Become a Member

Get access to more than 30 brands, premium video, exclusive content, events, mapping, and more.

Already have an account? Sign In

Become a Member

Get access to more than 30 brands, premium video, exclusive content, events, mapping, and more.

Already have an account? Sign In

Brands

News

Drew Ruana, 15, Sends an American Classic – Just Do It (5.14c)

Drew Ruana, a 15-year-old climber from Redmond, Washington, has clipped the chains on Just Do It (5.14c) in Smith Rock, Oregon, after just eight days of attempts.

Lock Icon

Become a member to unlock this story and receive other great perks.

Already have an Outside Account? Sign in

Outside+ Logo

All-Access
Intro Offer
$3.99 / month*

  • A $500 value with 25+ benefits including:
  • Access to all member-only content on all 17 publications in the Outside network like Rock and Ice, Climbing, Outside, Backpacker, Trail Runner and more
  • Annual subscription to Climbing magazine.
  • Annual gear guides for climbing, camping, skiing, cycling, and more
  • Gaia GPS Premium with hundreds of maps and global trail recommendations, a $39.99 value
  • Outside Learn, our new online education hub loaded with more than 2,000 videos across 450 lessons including 6 Weeks to Stronger Fingers and Strength Training for Injury Prevention
  • Premium access to Outside TV and 1,000+ hours of exclusive shows
  • Annual subscription to Outside magazine
Join Outside+

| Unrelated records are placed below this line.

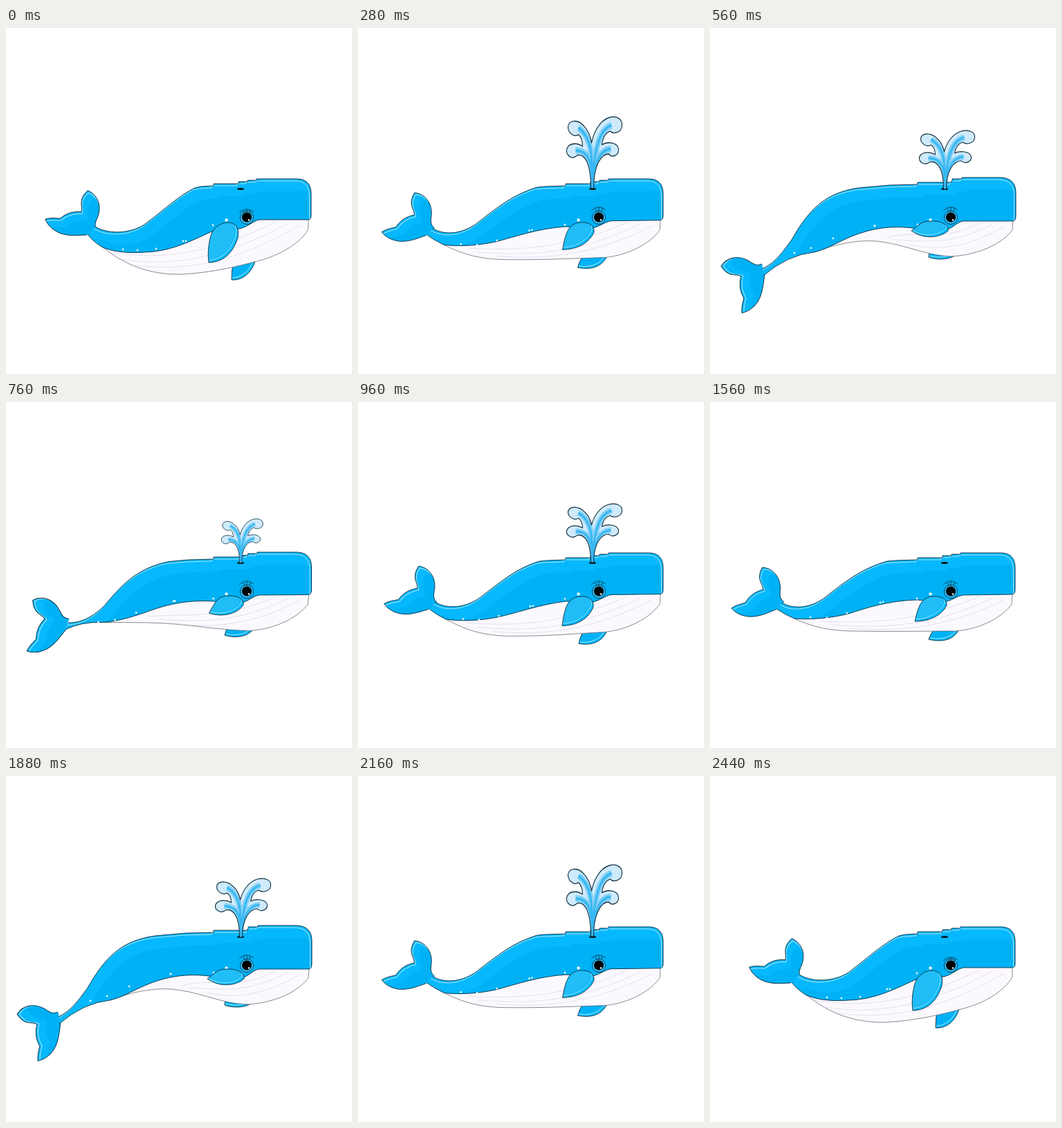
Recreate the animation shown at these times as an HTML page with a canvas. Size 500 by 500 pixels, loop 2480 ms.

```html
<!DOCTYPE html>
<html lang="en">
<head>
<meta charset="utf-8">
<title>Whale</title>
<style>
  html, body { margin: 0; height: 100%; overflow: hidden; background: #fff; }
  canvas { display: block; }
</style>
</head>
<body>
<canvas width="500" height="500"></canvas>
<script>
const ctx = document.querySelector('canvas').getContext('2d');
const INK = '#10303f', LIGHT = '#06b8fd', BLUE = '#00b1f6', GLOW = '#a5e6ff';
const STEP = 40, STEPS = 31;

// Every moving part has three poses: tail up, tail level, tail down.
const body = [
  'M129 287 C147 298 178 298 200 284 C228 263 250 242 273 231 L282 229 L300 228 L300 225 L336 225 L336 222 L349 222 L349 220 L362 220 L362 218 L420 218 Q441 218 441 240 L441 271 Q441 277 436 277 L366 277 C357 279 350 287 338 290 L300 293 C268 307 240 323 200 324 C175 326 152 323 138 316 Q124 307 118 298',
  'M104 290 C122 301 148 297 168 281 C195 260 218 241 256 230 L268 229 L300 228 L300 225 L336 225 L336 222 L349 222 L349 220 L362 220 L362 218 L420 218 Q441 218 441 240 L441 271 Q441 278 436 278 L366 279 C357 280 350 287 338 289 L300 286 C258 287 228 297 200 306 C175 312 150 315 122 313 Q108 307 96 299',
  'M76 348 C96 338 106 322 118 306 C142 264 165 238 215 231 L260 227 L300 226 L300 223 L349 223 L349 221 L350 221 L350 218 L364 218 L364 216 L420 216 Q442 217 442 238 L442 271 Q442 279 437 279 L366 279 C357 280 352 289 340 292 L300 290 C262 284 230 290 200 303 C180 312 165 321 150 324 Q112 328 77 358'
];
const belly = [
  'M135 313 C165 338 200 356 250 356 C300 354 340 343 370 335 C405 325 430 305 437 290 L437 277 L366 270 L300 285 L200 300 Z',
  'M122 313 C150 326 175 331 210 331 C265 332 310 331 355 331 C395 328 425 308 436 292 L437 277 L366 270 L300 275 L200 295 Z',
  'M150 324 C185 311 215 306 240 308 C285 313 310 329 350 330 C395 327 425 308 437 292 L438 277 L366 270 L300 278 L200 290 Z'
];
const grooves = [
  'M150 324 C215 335 290 330 390 280 M165 334 C240 345 310 335 408 282 M185 343 C260 352 330 340 425 285',
  'M160 317 C230 320 300 318 390 281 M175 322 C250 327 320 326 408 283 M200 327 C270 332 340 328 425 286',
  'M255 303 C300 290 330 312 390 282 M265 306 C310 308 345 315 408 284 M290 313 C330 322 370 318 425 287'
];
const nearFin = [
  'M320 281 C332 281 338 290 335 303 C328 325 315 338 293 339 C291 325 293 308 297 297 C302 287 310 282 320 281 Z',
  'M322 281 C334 280 343 285 342 294 C335 308 318 317 296 317 C299 305 301 296 306 289 C310 284 316 281 322 281 Z',
  'M322 279 C336 279 346 286 344 293 C336 301 312 308 291 293 C297 288 302 284 307 281 C312 279 316 279 322 279 Z'
];
const farFin = [
  'M328 340 Q326 352 326 364 C342 365 356 354 361 333',
  'M325 327 Q318 336 316 343 C332 347 352 346 360 328',
  'M319 318 Q316 327 316 331 C325 335 345 336 355 328'
];
const dots = [
  '169 320 190 321 217 319 256 308 260 308 299 285',
  '145 311 169 312 198 305 246 290 250 289 299 284',
  '122 325 146 318 178 304 238 286 238 286 300 284'
];
const tailPose = ['123 299 19', '101 298 0', '80 350.5 -61'];
const tail = new Path2D('M6 -9 C-1 -14 0 -20 .5 -28 C1 -44 -9 -58 -25.5 -59 C-29 -52 -31 -46 -28 -38 Q-25 -32 -24 -27 C-36 -24 -44 -18 -50 -8 C-56 -6 -63 -5 -70 0 C-62 10 -48 13 -38 12 C-26 11 -14 5 -6 2');

const water = new Path2D('M-2 0 C-2 -17 -4 -29 -11 -36 C-16 -41 -22 -40 -24 -38 C-30 -34 -38 -40 -37 -46 C-35 -54 -22 -55 -14 -50 C-14 -58 -17 -62 -20 -64 C-26 -60 -35 -66 -35 -73 C-34 -82 -20 -82 -12 -74 C-5 -68 -2 -60 -1 -54 C2 -66 10 -80 24 -84 C36 -87 44 -82 43 -74 C42 -66 30 -64 26 -68 C18 -66 15 -58 14 -52 C22 -56 36 -55 38 -47 C39 -39 28 -36 24 -41 C13 -41 2 -28 2 0 Z');
const streams = new Path2D('M0 0 C0 -30 -4 -45 -24 -45 M0 0 C0 -40 0 -60 -20 -72 M0 0 C2 -40 8 -70 28 -75 M0 0 C2 -30 11 -46 27 -47');
const spoutHeight = [0, .13, .42, .75, 1, 1.12, 1, 1.22];

function mixer(step) {
  const from = step < 8 ? 0 : 1;
  const w = from ? Math.min((step - 8) / 6, 1.1) : (step / 8) ** 1.2;
  return poses => {
    const next = poses[from + 1].match(/-?[\d.]+/g);
    let i = 0;
    return poses[from].replace(/-?[\d.]+/g, n => (n * (1 - w) + next[i++] * w).toFixed(2));
  };
}

function shape(path, fill, stroke, width = .9) {
  if (fill) { ctx.fillStyle = fill; ctx.fill(path); }
  if (stroke) { ctx.strokeStyle = stroke; ctx.lineWidth = width; ctx.stroke(path); }
}

function line(d, color, width) { shape(new Path2D(d), null, color, width); }

function disc(x, y, rx, fill, stroke, ry = rx) {
  const p = new Path2D();
  p.ellipse(x, y, rx, ry, 0, 0, 7);
  shape(p, fill, stroke);
}

// Filled shape with a shifted inner tone and a thin highlight.
function shaded(path, shadeX, shadeY, glowX, glowY, tone = BLUE) {
  shape(path, LIGHT);
  ctx.save();
  ctx.clip(path);
  ctx.translate(shadeX, shadeY);
  shape(path, tone);
  ctx.translate(glowX - shadeX, glowY - shadeY);
  shape(path, null, GLOW, 1);
  ctx.restore();
  shape(path, null, INK);
}

function eye(lid) {
  if (lid === 2) return line('M338 279 Q348 290 360 279', INK, 1);
  disc(348, 274, 9.6, '#2abaf2', INK);
  disc(348, 273.5, 7, '#000');
  disc(351, 277.5, 1.3, '#fff');
  ctx.save();
  ctx.translate(0, lid * 3);
  line('M337 264 Q347 254 358 263 M345 266 L343 261 M348 266 L348 259 M352 266 L353 260', INK, .8);
  ctx.restore();
}

function spout(size, shift) {
  if (!size) return;
  ctx.save();
  ctx.translate(338.5 + shift, 232 + shift);
  ctx.scale(Math.min(size, 1), size);
  shape(water, '#cfeafb');
  ctx.save();
  ctx.clip(water);
  shape(streams, null, '#84d0f6', 8);
  shape(streams, null, '#38b8f2', 3);
  ctx.restore();
  shape(water, null, INK, 1.1);
  ctx.restore();
}

function draw(now) {
  const frame = Math.floor(now / STEP) % STEPS;
  const step = frame < 16 ? frame : 30 - frame;
  const mix = mixer(step), path = poses => new Path2D(mix(poses));

  ctx.fillStyle = '#fff';
  ctx.fillRect(0, 0, 500, 500);
  ctx.lineJoin = 'round';

  shaded(path(farFin), -3, -3, -2, -3);

  const [x, y, angle] = mix(tailPose).split(' ').map(Number);
  ctx.save();
  ctx.translate(x, y);
  ctx.rotate(angle * Math.PI / 180);
  shaded(tail, 12, 10, 2, 2.5);
  ctx.restore();

  shape(path(belly), '#fcf9fe', '#555a62', .7);
  line(mix(grooves), '#dedae8', .8);
  shaded(path(body), 8, 18, -2.5, 3);

  const spots = mix(dots).split(' ');
  for (let i = 0; i < spots.length; i += 2) disc(+spots[i], +spots[i + 1], 1.4, '#e2f6ff');
  disc(318.5, 277.5, 2.3, '#e2f6ff');

  eye([1, 2, 2, 1][step] || 0);
  shaded(path(nearFin), -5, -4, -3, -3, '#20bdf7');
  disc(339, 232.5, 5, '#06161e', null, 1.5);
  spout(spoutHeight[step % 8], step > 8 ? (step - 8) / 6 : 0);
}

function loop(now) {
  draw(now);
  requestAnimationFrame(loop);
}
draw(0);
requestAnimationFrame(loop);
</script>
</body>
</html>
```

*Outside memberships are billed annually. Print subscriptions available to U.S. residents only. You may cancel your membership at anytime, but no refunds will be issued for payments already made. Upon cancellation, you will have access to your membership through the end of your paid year. More Details

Drew Ruana, a 15-year-old climber from Redmond, Washington, has clipped the chains on Just Do It (5.14c) in Smith Rock, Oregon, after just eight days of attempts.

Just Do It is the first 5.14c I’ve done,” Ruana told Rock and Ice. But he also notes that the route’s history intrigued him.

Just Do It has a lot of historical significance in American sport climbing,” he says. “I figured, in the back of my mind, that it would be a super cool route to tick.”

Ruana made three trips to Smith Rock to try the route, which was the world’s hardest sport climb when Frenchman Jean-Baptiste Tribout established it in 1992. The 140-foot, 18-bolt power-endurance testpiece features “crimps and pockets with lots of feet” according to Ruana, who says the route fit his style.

“I knew I could try it and actually have success on it,” he says.

However, the sharp stone would shred Ruana’s skin after just one or two attempts, so the process of sending the route took time.

On the day of the send, Ruana says he had no expectations.

“I had tried it three times over the previous two days,” he says. “I had an empty mind; I thought I was going to fall all over it.”

But Ruana had the crux sequence memorized, so once he negotiated the difficult slab, he knew he had a “fighting chance.”

“Everything fell into place, but I still had to try hard on it,” he says. “There’s so many different places to mess up.”

Ruana told Rock and Ice that he started climbing at the age of three.

“Believe it or not, my parents actually met at Smith Rock,” he says.

Though he climbs at local areas near his home a fair amount, Ruana visits the volcanic tuff of Smith more than any other climbing area.

“I travel a fair bit,” he says. “I’ve gone to France for a month last summer and this summer to climb at Ceuse [where he climbed Slow Food 5.14a]. “I’ve been to Bishop, California, a couple times and I’ve been to Yosemite and the Red River Gorge once.”

Ruana also managed to climb 5.14a during his one trip to the Red River Gorge (sending God’s Own Stone), and he has bouldered V10 in Bishop. When it comes to the delicate style of Smith, however, Ruana shines, having cranked six 5.14a’s (including To Bolt or Not to Be) at the crag.

When asked what his goals for the future were, Ruana replied:

“I definitely want to climb V15 and 5.15. Oh, and graduate college and get a job. Just saying!”


promo logo